(WORK TO BE COMPLETED): Each line of the data that includes the string "time" is to be copied out.

** DATA RECORDS follows **

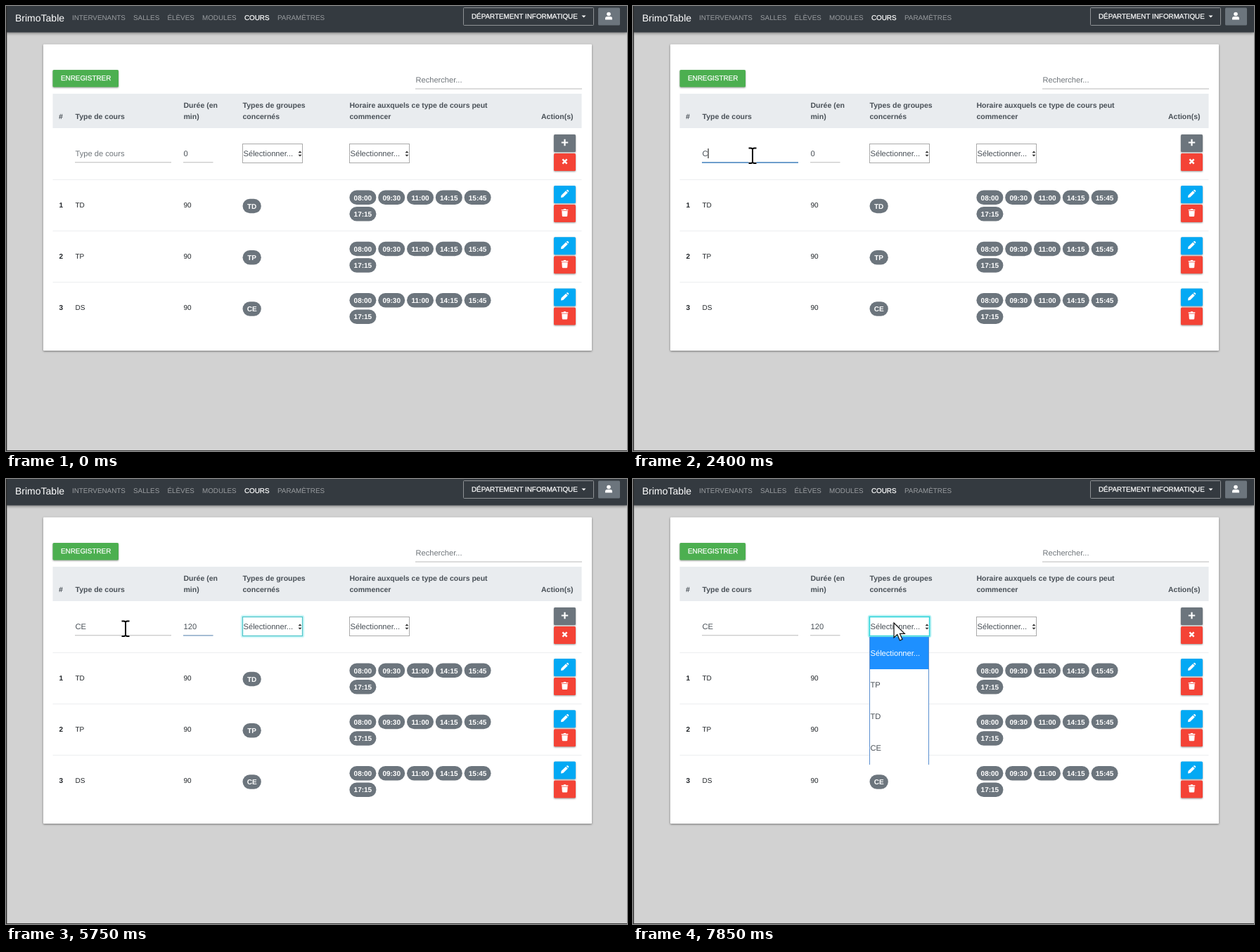
These frames come from a looping animation (883x634 px, 8000 ms). An HTML page:

```html
<!DOCTYPE html>
<html lang="fr">
<head>
<meta charset="utf-8">
<title>Types de cours</title>
<style>
html, body { margin: 0; width: 100%; height: 100%; overflow: hidden; background: #d2d2d2; }
svg { display: block; font-family: "Liberation Sans", Arial, sans-serif; text-rendering: geometricPrecision; }
.card { filter: drop-shadow(0 1px 1.5px rgba(0,0,0,.45)); }
.btn { filter: drop-shadow(0 1px 1px rgba(0,0,0,.4)); }
.bar { filter: drop-shadow(0 1px 2px rgba(0,0,0,.5)); }
.thin { stroke: #fff; stroke-width: .25; }
</style>
</head>
<body>
<svg id="stage" width="883" height="634" viewBox="0 0 883 634"></svg>
<script>
const LOOP = 8000;
const GREY = '#6c757d', RED = '#f44336', BLUE = '#03a9f4', INK = '#212529', FIELD = '#495057', HINT = '#6f757a';

const rect = (x, y, w, h, fill, extra = '') =>
  `<rect x="${x}" y="${y}" width="${w}" height="${h}" fill="${fill}" ${extra}/>`;
const text = (x, y, str, size, fill, extra = '') =>
  `<text x="${x}" y="${y}" font-size="${size}" fill="${fill}" ${extra}>${str}</text>`;
const path = (d, fill, extra = '') => `<path d="${d}" fill="${fill}" ${extra}/>`;
const group = (id, body) => `<g id="${id}">${body}</g>`;
const BOLD = 'font-weight="bold"';

const icons = {
  plus: path('M-4.7 0H4.7M0-4.7V4.7', 'none', 'stroke="#fff" stroke-width="2.2"'),
  cross: path('M-3.1-3.1L3.1 3.1M3.1-3.1L-3.1 3.1', 'none', 'stroke="#fff" stroke-width="2.4"'),
  pencil: path('M-5.5 5.5L-5 2.2L1.6-4.2L4.3-1.5L-2.3 5ZM2.3-4.9L3.2-5.6Q3.9-6 4.6-5.4L5.4-4.6Q6-3.9 5.5-3.2L4.9-2.3Z', '#fff'),
  trash: path('M-4.8-4.6H-2L-1.3-5.6H1.3L2-4.6H4.8V-3.2H-4.8ZM-4.2-2.5H4.2L3.7 4.5Q3.6 5.5 2.6 5.5H-2.6Q-3.6 5.5-3.7 4.5Z', '#fff'),
  user: '<circle cy="-2.7" r="2.8" fill="#fff"/>' + path('M-5 5.3V3.5Q-5 .8-2.2 .8H2.2Q5 .8 5 3.5V5.3Z', '#fff')
};
const iconButton = (y, fill, icon) =>
  rect(779, y, 31, 25, fill, 'rx="1.5" class="btn"') +
  `<g transform="translate(794.5 ${y + 11.5})">${icons[icon]}</g>`;

const pill = (x, y, w, label) =>
  rect(x, y, w, 20.5, GREY, 'rx="10.2"') +
  text(x + w / 2, y + 14, label, 10, '#fff', BOLD + ' text-anchor="middle"');

const arrows = (x, y, s) =>
  path(`M${x - s} ${y - 1.2}h${2 * s}l${-s} ${-s - .4}zM${x - s} ${y + 1.2}h${2 * s}l${-s} ${s + .4}z`, '#333');

const select = x =>
  rect(x + .5, 196.5, 85, 27, '#fff', 'stroke="#a9a9a9"') +
  text(x + 1.5, 214, 'Sélectionner...', 11.15, FIELD) + arrows(x + 82, 210.5, 2.5);

function navbar() {
  const links = [[94, 'INTERVENANTS'], [181, 'SALLES'], [229.5, 'ÉLÈVES'], [279, 'MODULES'], [339, 'COURS'], [386, 'PARAMÈTRES']];
  return rect(0, 0, 883, 37.5, '#343a40', 'class="bar"') +
    text(13, 21.5, 'BrimoTable', 14, '#fff') +
    links.map(([x, s]) => s === 'COURS'
      ? text(x, 20, s, 9.85, '#fff', 'class="thin"')
      : text(x, 20, s, 9.85, '#9a9da0')).join('') +
    rect(650.5, 2.5, 185, 25, 'none', 'stroke="#8f9295" rx="1"') +
    text(662, 18, 'DÉPARTEMENT INFORMATIQUE', 9.85, '#fff', 'class="thin"') +
    path('M818.5 13.5h6l-3 3z', '#fff') +
    rect(842, 2.5, 31, 25, GREY, 'rx="1.5"') +
    `<g transform="translate(857 14.2)">${icons.user}</g>`;
}

function tableHead() {
  const labels = [
    [75, 160.5, '#'], [98.5, 160.5, 'Type de cours'],
    [252.5, 144.5, 'Durée (en'], [252.5, 160.5, 'min)'],
    [336.5, 144.5, 'Types de groupes'], [336.5, 160.5, 'concernés'],
    [488.5, 144.5, 'Horaire auxquels ce type de cours peut'], [488.5, 160.5, 'commencer'],
    [761, 160.5, 'Action(s)']
  ];
  return rect(66.5, 125, 752, 49, '#e9ecef') +
    labels.map(([x, y, s]) => text(x, y, s, 10.5, FIELD, BOLD)).join('');
}

function row(i, name, kind) {
  const y = 247 + i * 73.2;
  const hours = ['08:00', '09:30', '11:00', '14:15', '15:45', '17:15'];
  return rect(66.5, Math.round(y), 752, 1, '#eceef0') +
    text(75.5, y + 40, i + 1, 10, INK, BOLD) + text(98.5, y + 40, name, 10, INK) +
    text(252.5, y + 40, '90', 10, INK) + pill(336.5, y + 27.8, 26.3, kind) +
    hours.map((h, k) => pill(488.4 + k % 5 * 40.8, y + (k < 5 ? 15.6 : 39), 38, h)).join('') +
    iconButton(y + 9, BLUE, 'pencil') + iconButton(y + 36, RED, 'trash');
}

const page =
  rect(0, 0, 883, 634, '#d2d2d2') + navbar() +
  rect(53, 54.5, 780, 436.5, '#fff', 'rx="1" class="card"') +
  rect(66.5, 91, 93.5, 24.5, '#4caf50', 'rx="1.5" class="btn"') +
  text(78, 106, 'ENREGISTRER', 9.9, '#fff', 'class="thin"') +
  text(582.5, 108.5, 'Rechercher...', 11.1, HINT) + rect(582, 117.5, 237, 1, '#b9b9b9') +
  tableHead() +
  rect(98, 222.3, 137, 1, '#b9b9b9') + rect(252, 222.3, 42.5, 1, '#b9b9b9') +
  rect(98, 222.3, 137, 1.5, '#4a8ac8', 'id="line1"') + rect(252, 222.3, 42.5, 1.5, '#4a8ac8', 'id="line2"') +
  select(336) + select(488) +
  iconButton(183, GREY, 'plus') + iconButton(210, RED, 'cross') +
  [['TD', 'TD'], ['TP', 'TP'], ['DS', 'CE']].map((r, i) => row(i, ...r)).join('') +
  group('spinner', rect(284, 204, 10, 13, '#f0f0f0') + arrows(289, 210.5, 3)) +
  rect(251.8, 203, 7.2, 14, '#3390ff', 'id="mark"') +
  text(98.5, 214, '', 11.15, HINT, 'id="type"') + text(252.5, 214, '', 11.15, FIELD, 'id="time"') +
  rect(0, 203, 1, 14, '#000', 'id="caret"') +
  group('glow',
    rect(335.5, 195.5, 87, 29, 'none', 'stroke="#7fe6ea" stroke-opacity=".45" stroke-width="4" rx="2"') +
    rect(336.3, 196.3, 85.4, 27.4, 'none', 'stroke="#35d5da" stroke-width="1.6"')) +
  group('list',
    rect(336, 225, 85, 182, '#fff') + rect(336.5, 225, 84, 46, '#1e90ff') +
    rect(336, 225, 1, 182, '#5b8fd0') + rect(420, 225, 1, 182, '#5b8fd0') +
    ['Sélectionner...', 'TP', 'TD', 'CE'].map((s, i) =>
      text(337.5, 252 + i * 45, s, 11.15, i ? FIELD : '#fff')).join('')) +
  group('arrow', path('M0 0V21L4.8 16.6L8.4 25L12 23.4L8.4 15.4H15.3Z', '#fff', 'stroke="#111" stroke-width="1.2"')) +
  group('beam', ['#fff', '#000'].map((c, i) =>
    path('M-5.5-10.5H-2L0-9.5L2-10.5H5.5M0-9.5V10M-5.5 11H-2L0 10L2 11H5.5', 'none',
      `stroke="${c}" stroke-width="${i ? 2 : 3.4}"`)).join('')) +
  rect(0, 0, 1.3, 634, '#2b2b2b') + rect(0, 633, 883, 1, '#3a3a3a');

document.getElementById('stage').innerHTML = page;
const el = id => document.getElementById(id);
const show = (id, on) => el(id).setAttribute('visibility', on ? 'visible' : 'hidden');
const ramp = (t, a, b) => Math.min(1, Math.max(0, (t - a) / (b - a)));
const at = (steps, t) => steps.findLast(s => t >= s[0]);

// [time, x, y]: the pointer jumps from one place to the next
const pointer = [
  [220, 464, 474], [310, 272, 368], [620, 262, 352], [700, 243, 320], [780, 222, 288],
  [850, 204, 258], [920, 190, 240], [1000, 186, 236], [1080, 183, 232], [1160, 180, 228],
  [1240, 175, 219], [1320, 171, 214], [1400, 170, 213], [6910, 205, 219], [6990, 228, 236],
  [7070, 248, 246], [7150, 270, 248], [7220, 290, 243], [7300, 308, 234], [7380, 326, 222],
  [7460, 342, 210], [7540, 356, 199], [7620, 365, 192], [7690, 370, 188], [7770, 371, 205]
];
const typed = [[0, 'Type de cours'], [2400, 'C'], [2480, 'CE']];
const minutes = [[0, '0'], [4270, '1'], [4970, '12'], [5140, '120']];
// [time, x], x = 0 while the caret is off
const carets = [[0, 0], [1550, 98.5], [2170, 0], [2400, 106.5], [2480, 114.5], [3020, 0],
  [4270, 258.3], [4880, 0], [4970, 264.5], [5140, 270.5], [5670, 0]];

function draw(t) {
  const pos = at(pointer, t), beam = t >= 1240 && t < 6990;
  show('arrow', pos && !beam);
  show('beam', pos && beam);
  if (pos) el(beam ? 'beam' : 'arrow').setAttribute('transform', `translate(${pos[1]} ${pos[2]})`);

  el('type').textContent = at(typed, t)[1];
  el('type').setAttribute('fill', t < 2400 ? HINT : FIELD);
  el('time').textContent = at(minutes, t)[1];
  const marked = t >= 3020 && t < 4270;
  el('time').setAttribute('fill', marked ? '#fff' : FIELD);
  show('mark', marked);
  show('spinner', t >= 3020 && t < 5670);

  const x = at(carets, t)[1];
  show('caret', x);
  el('caret').setAttribute('x', x);

  el('line1').setAttribute('opacity', ramp(t, 1650, 1940) - ramp(t, 3020, 3340));
  el('line2').setAttribute('opacity', ramp(t, 3020, 3340) - ramp(t, 5670, 5830));
  el('glow').setAttribute('opacity', ramp(t, 5600, 5830));
  show('list', t >= 7850);
}

function tick() {
  draw(performance.now() % LOOP);
  requestAnimationFrame(tick);
}
tick();
</script>
</body>
</html>
```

** End of DATA RECORDS **

(ANSWER TO THIS TASK):
  text(98.5, 214, '', 11.15, HINT, 'id="type"') + text(252.5, 214, '', 11.15, FIELD, 'id="time"') +
// [time, x, y]: the pointer jumps from one place to the next
// [time, x], x = 0 while the caret is off
  el('time').textContent = at(minutes, t)[1];
  el('time').setAttribute('fill', marked ? '#fff' : FIELD);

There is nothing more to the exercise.